Dataset records
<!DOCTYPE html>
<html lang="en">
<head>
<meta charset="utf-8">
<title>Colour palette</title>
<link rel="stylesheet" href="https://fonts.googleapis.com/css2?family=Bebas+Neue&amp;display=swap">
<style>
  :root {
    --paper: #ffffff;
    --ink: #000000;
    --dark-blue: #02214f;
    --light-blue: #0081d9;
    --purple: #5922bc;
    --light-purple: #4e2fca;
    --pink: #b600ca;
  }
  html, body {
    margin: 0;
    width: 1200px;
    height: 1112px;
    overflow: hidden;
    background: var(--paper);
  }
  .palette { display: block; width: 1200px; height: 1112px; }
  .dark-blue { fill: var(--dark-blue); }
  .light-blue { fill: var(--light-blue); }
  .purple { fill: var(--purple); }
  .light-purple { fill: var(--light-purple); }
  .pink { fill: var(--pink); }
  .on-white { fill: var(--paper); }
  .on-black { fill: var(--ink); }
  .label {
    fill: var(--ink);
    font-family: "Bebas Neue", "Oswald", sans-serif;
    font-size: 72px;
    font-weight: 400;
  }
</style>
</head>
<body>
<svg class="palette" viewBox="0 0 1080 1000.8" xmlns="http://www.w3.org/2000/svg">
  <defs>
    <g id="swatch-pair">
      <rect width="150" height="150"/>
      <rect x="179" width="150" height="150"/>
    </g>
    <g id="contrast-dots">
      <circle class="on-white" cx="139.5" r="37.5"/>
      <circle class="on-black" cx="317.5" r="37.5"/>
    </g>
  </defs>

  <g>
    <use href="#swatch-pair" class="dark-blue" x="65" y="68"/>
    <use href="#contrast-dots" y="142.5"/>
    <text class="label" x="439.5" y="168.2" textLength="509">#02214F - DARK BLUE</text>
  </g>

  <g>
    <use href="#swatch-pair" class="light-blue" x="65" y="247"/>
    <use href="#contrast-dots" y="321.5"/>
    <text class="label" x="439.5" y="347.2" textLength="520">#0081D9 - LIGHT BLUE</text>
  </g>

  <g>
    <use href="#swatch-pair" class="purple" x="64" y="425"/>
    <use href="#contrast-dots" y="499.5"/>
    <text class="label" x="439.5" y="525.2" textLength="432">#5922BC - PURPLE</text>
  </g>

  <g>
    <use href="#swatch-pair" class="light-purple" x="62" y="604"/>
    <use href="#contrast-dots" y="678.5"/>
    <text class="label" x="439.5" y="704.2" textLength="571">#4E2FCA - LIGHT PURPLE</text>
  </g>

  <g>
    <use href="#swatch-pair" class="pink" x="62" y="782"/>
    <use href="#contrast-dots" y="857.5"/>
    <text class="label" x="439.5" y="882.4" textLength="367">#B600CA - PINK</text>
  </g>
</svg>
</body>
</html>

> TASK TO CARRY OUT
If a line in the entries above holds "href", include it in the count; report nothing but the resulting number.

> OUTPUT FOR THIS EXERCISE
11